Calculate how many lines in the following records hold the word "phone", and report that number without comment.

====== Data for review

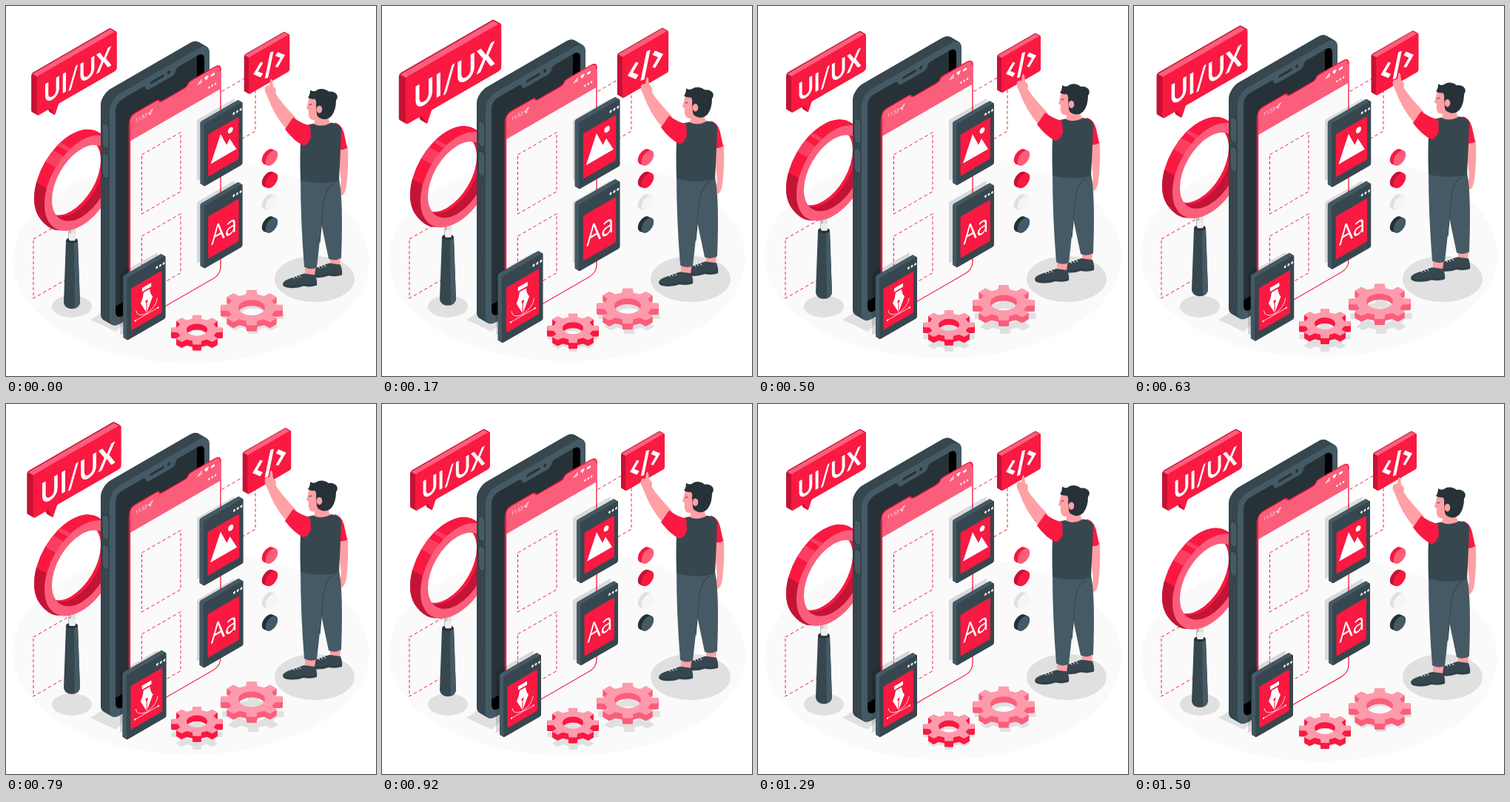
These frames come from a looping animation (500 by 500 pixels, 1.54 s). An HTML page:

```html
<!DOCTYPE html>
<html lang="en">
<head>
<meta charset="utf-8">
<style>
html, body { margin: 0; height: 100%; overflow: hidden; background: #fff; }
svg { display: block; width: 100%; height: 100%; }
text { font-family: "Open Sans", sans-serif; fill: #fff; }
.title { font-family: Lato, sans-serif; font-weight: 700; }
</style>
</head>
<body>
<svg id="stage" viewBox="0 0 500 500"></svg>
<script>
const RED = '#f91941', DEEP = '#c41436', PINK = '#fb5e7b', PALE = '#fd9bac';
const INK = '#263238', DARK = '#37474f', SLATE = '#455a64', GREY = '#e0e0e0', SKIN = '#ffa0a4';
const LOOP = 1540;

const path = (d, fill, more = '') => `<path d="${d}" fill="${fill}" ${more}/>`;
const line = (d, stroke, width = 1, more = '') => path(d, 'none', `stroke="${stroke}" stroke-width="${width}" ${more}`);
const rect = (x, y, w, h, r, fill) => `<rect x="${x}" y="${y}" width="${w}" height="${h}" rx="${r}" fill="${fill}"/>`;
const oval = (x, y, rx, ry, fill) => `<ellipse cx="${x}" cy="${y}" rx="${rx}" ry="${ry}" fill="${fill}"/>`;
const move = (x, y, art) => `<g transform="translate(${x} ${y})">${art}</g>`;
// upright isometric plane, receding to the upper right
const iso = (x, y, art) => `<g transform="translate(${x} ${y}) skewY(-30)">${art}</g>`;
const slab = (dx, dy, art) => {
  const n = Math.ceil(Math.hypot(dx, dy) * 1.5);
  return Array.from({ length: n }, (_, i) => move(dx * (1 - i / n), dy * (1 - i / n), art)).join('');
};
const block = (x, y, w, h, r, face, side, top, dx, dy) =>
  slab(dx, dy, iso(x, y, rect(0, 0, w, h, r, side))) +
  iso(x, y, path(`M${r / 2} ${r / 2}l${dx} ${dy + dx * .577}H${w + dx - r / 2}L${w - r / 2} ${r / 2}Z`, top) + rect(0, 0, w, h, r, face));
const label = (x, y, size, str, style = '') =>
  `<text class="${style}" transform="translate(${x} ${y}) scale(.866 1)" font-size="${size}">${str}</text>`;
const lift = (height, art) => `<g data-lift="${height}">${art}</g>`;
const pulse = (amount, x, y, art) => `<g data-pulse="${amount}" style="transform-origin:${x}px ${y}px">${art}</g>`;
const dashes = (x, y) => iso(x, y, line('M0 0H52.5V80H0Z', RED, 1, 'stroke-dasharray="4 3"'));
const dots = (x, y, gap, r) => [0, 1, 2].map(i => oval(x + i * gap, y, r, r * 1.15, '#fff')).join('');

function gearPath(radius, teeth, hole) {
  const points = [];
  for (let i = 0; i < teeth; i++) {
    for (const [at, r] of [[-.3, .76], [-.2, 1], [.2, 1], [.3, .76]]) {
      const a = (i + at) / teeth * 2 * Math.PI;
      points.push(`${(radius * r * Math.cos(a)).toFixed(1)} ${(radius * r * Math.sin(a) * .577).toFixed(1)}`);
    }
  }
  return `M${points.join('L')}ZM${-hole} 0a${hole} ${hole * .577} 0 1 0 ${2 * hole} 0a${hole} ${hole * .577} 0 1 0 ${-2 * hole} 0Z`;
}
const bigGear = gearPath(42, 8, 18), smallGear = gearPath(35, 8, 14);
const flat = (d, fill) => path(d, fill, 'fill-rule="evenodd"');
const gear = (x, y, d, side) => move(x, y, slab(0, 8, flat(d, side)) + flat(d, PALE));

const card = (x, y, icon) => iso(x - 10, y - 6, rect(0, 0, 51, 83, 2, '#0002')) +
  pulse(.11, x + 23, y + 27, block(x, y, 51, 83, 2, DARK, SLATE, SLATE, -5, -3) +
    iso(x, y, dots(39.5, 9, 4.5, 1.4) + rect(5.5, 17, 40.5, 56, 2, RED) + icon));

const chip = (y, face, side) => {
  const disc = fill => iso(359, y + 1.5, oval(0, 0, 8.3, 8.9, fill));
  return slab(-5, -2, disc(side)) + disc(face);
};

function magnifier() {
  const ring = fill => iso(102, 240, flat('M-50 0a50 57.7 0 1 0 100 0a50 57.7 0 1 0-100 0ZM-40 0a40 46 0 1 0 80 0a40 46 0 1 0-80 0Z', fill));
  return `<clipPath id="hole"><ellipse rx="40" ry="46" transform="translate(102 240) skewY(-30)"/></clipPath>` +
    rect(84, 296, 10, 24, 2, GREY) + rect(84, 296, 4, 24, 2, '#bdbdbd') +
    slab(-14, -8, ring(RED)) +
    path('M38 261Q38 250 41 239L55 247Q49 270 58 290Q64 301 74 304Q62 305 52 295Q38 282 38 261Z', DEEP) +
    path('M53 211L64 196 78 204 67 219ZM69 189L73 185 87 193 83 197Z', PINK, 'opacity=".55"') +
    `<g clip-path="url(#hole)">${slab(-10, -6, ring(DEEP))}</g>` + ring(PINK) +
    path('M81 318Q89 322 97 318L100 402Q98 410 89 410Q80 410 78 402Z', DARK) +
    path('M92 320L97 318 100 402Q98 408 93 409Z', SLATE) + oval(89, 317.5, 8, 3.6, INK) +
    rect(85, 308, 9, 10, 2, '#eee');
}

function phone() {
  const body = fill => iso(140, 127, rect(0, 0, 135, 311, 14, fill));
  const top = 'M0 9Q0 0 8 0H36q3 0 4 2.5t5 2.500H74q4 0 5-2.500t4-2.500H115Q123 0 123 9';
  const button = y => path(`M130 ${y + 2}q3-4 8 1q1 1 1 4v23q0 5-4 4q-5-3-5-7z`, SLATE, `stroke="${INK}" stroke-width=".8"`);
  return slab(-12, -7, body(DARK)) + body(SLATE) + button(159) + button(199) +
    iso(140, 127, path('M8 20Q8 9 18 9H45q3 0 4 4t6 4H84q4 0 5-4t4-4H119Q128 9 128 20V290Q128 302 118 302H18Q8 302 8 290Z', INK) +
      path('M118 9Q128 9 128 20V40H118ZM8 284H18V302Q8 302 8 290Z', '#000') +
      rect(55, 8, 19, 3.4, 1.7, INK) + oval(80, 9.5, 2, 2.3, INK)) +
    iso(167, 149.5,
      path(`${top}V274Q123 284.5 113 284.5H8Q0 284.5 0 276Z`, '#fafafa', `stroke="${RED}" stroke-width="1.3"`) +
      path(`${top}V34H0Z`, PINK) + line(top, RED, 1.3) + line('M0 9V280', RED, 2.4) +
      label(8, 13.5, 7, '11:53') + line('M25 11L31 8 28 14 27.500 11.500Z', '#fff', .8) +
      path('M92 11h1.300v-2h-1.300zM94 11h1.300v-3.500h-1.300zM96 11h1.300v-5h-1.300zM101 7q3-3 6 0l-3 4z', '#fff') +
      rect(110, 7, 5, 3, .8, '#fff') + dots(107.5, 23, 4.3, 1.2));
}

function man() {
  const shoe = path('M374 376Q375 371 386 368Q396 364 403 362L418 364Q421 372 420 378Q412 381 402 379Q392 383 380 381Q374 380 374 376Z', DARK) +
    line('M375 378Q384 381 402 377Q412 379 420 376', INK, .8) + line('M387 365l3 4M391 364l3 4M395 363l3 4', '#fff', 1);
  const ankle = path('M404 350H419L417 365Q410 369 404 364Z', SKIN);
  return path('M450 190L462 190Q463 220 460 244Q458 256 453 257Q450 250 453 240Q450 215 450 190Z', SKIN) +
    path('M444 158Q455 160 458 178L461 192Q456 196 449 194Z', RED) +
    move(34, -14, ankle + shoe) +
    path('M424 238L450 234Q456 262 453 341Q444 346 436 342L424 285Z', SLATE) + ankle + shoe +
    path('M398 233L444 236Q431 246 428 275Q424 320 420 354Q411 358 403 353Q398 290 398 233Z', SLATE) +
    line('M444 240Q430 245 428 275L424 320', DARK, 1.2) +
    path('M353 122L363 116Q368 127 392 152L379 167Q362 148 353 122Z', SKIN) +
    path('M350 116Q348 107 356 108L357 101Q358 97 360 101L361 109Q367 113 364 119L354 124Z', SKIN) +
    path('M417 144L436 145 436 158Q426 164 417 158Z', SKIN) +
    path('M408 161Q420 158 436 158Q449 158 453 166Q452 200 450 237Q424 243 398 236Q397 205 398 185Z', DARK) +
    path('M388 151Q400 160 411 162L412 178Q408 189 402 189Q390 184 377 167Z', RED) +
    path('M418 155Q427 160 436 154L438 159Q426 165 416 160Z', SKIN) +
    path('M410 123Q408 131 406 139L409 141Q408 149 411 153Q416 156 423 153L431 148 430 122Z', SKIN) +
    path('M408 124Q411 121 411 114Q416 118 422 113Q430 111 436 116Q443 115 447 120Q449 124 446 128Q446 141 440 149Q434 155 427 153Q420 151 420 146L419 134Q420 128 417 126Q412 127 408 124Z', INK) +
    oval(423.5, 140, 3.8, 5.2, SKIN) + line('M410 134l3-1', INK, 1);
}

const mountain = path('M9 58L22 26 30 45 34 39 43 58Z', '#fff') + oval(35, 28.5, 3.4, 3.8, '#fff');
const letters = label(9.5, 57.5, 33, 'Aa');
const nib = move(0, -6, rect(20, 31, 12, 5, .5, '#fff') + path('M22 38H30Q31 46 34 50L26 67 18 50Q21 46 22 38Z', '#fff') +
  line('M26 66V53', RED, 1) + oval(26, 52, 1.6, 1.8, RED) +
  line('M12 56Q13 66 26 68Q39 66 40 56M11 69H41', '#fff', .7) + oval(11, 69, 1.1, 1.2, '#fff') + oval(41, 69, 1.1, 1.2, '#fff'));

const banner = pulse(.34, 92, 88.5,
  slab(-7, -4, path('M61 130L74 125 68 144Z', DEEP)) + block(45, 95, 101, 50, 3, RED, DEEP, PINK, -7, -4) +
  path('M60 132L74 125 68 143Z', RED) + iso(45, 95, label(8.5, 40, 34, 'UI/UX', 'title')));
const code = pulse(.21, 352.5, 77, block(329, 70, 53, 48, 2, RED, DEEP, PINK, -6, -3.5) +
  iso(329, 70, line('M17 16L9 25 17 33M30 10L23 40M36 16L44 24 36 33', '#fff', 4.4)));

const stage = document.getElementById('stage');
stage.innerHTML = [
  lift(10, oval(250, 345, 241, 138, '#fafafa')),
  oval(89, 406, 27, 15, GREY), oval(417, 369, 54, 31, GREY),
  path('M114 424L135 411 165 425 148 440Z', GREY),
  move(334, 419, flat(bigGear, GREY)), move(258, 447, flat(smallGear, GREY)),
  dashes(37, 315), dashes(284.5, 119.5),
  lift(20, magnifier()), lift(10, phone()),
  dashes(183.5, 201), dashes(183.5, 311),
  chip(204, PINK, RED), chip(234.5, RED, DEEP), chip(265, '#f5f5f5', GREY), chip(295, SLATE, INK),
  card(268, 160, mountain), card(268, 271, letters), card(164, 368, nib),
  lift(10, gear(332, 408, bigGear, PINK) + gear(258, 438, smallGear, RED)),
  banner, code, lift(10, man())
].join('');

const lifted = stage.querySelectorAll('[data-lift]'), pulsing = stage.querySelectorAll('[data-pulse]');

function draw(now) {
  const p = Math.min(1, (now % LOOP + 30) / 1500);
  const rise = 1 - Math.abs(2 * p - 1);
  // double heartbeat: peaks at 10% and 50%
  const beat = Math.max(0, Math.min(p / .1, (.3 - p) / .2), Math.min((p - .4) / .1, (.6 - p) / .1));
  for (const el of lifted) el.setAttribute('transform', `translate(0 ${-el.dataset.lift * rise})`);
  for (const el of pulsing) el.style.transform = `scale(${1 + el.dataset.pulse * beat})`;
  requestAnimationFrame(draw);
}
draw(0);
</script>
</body>
</html>
```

============

The answer: 2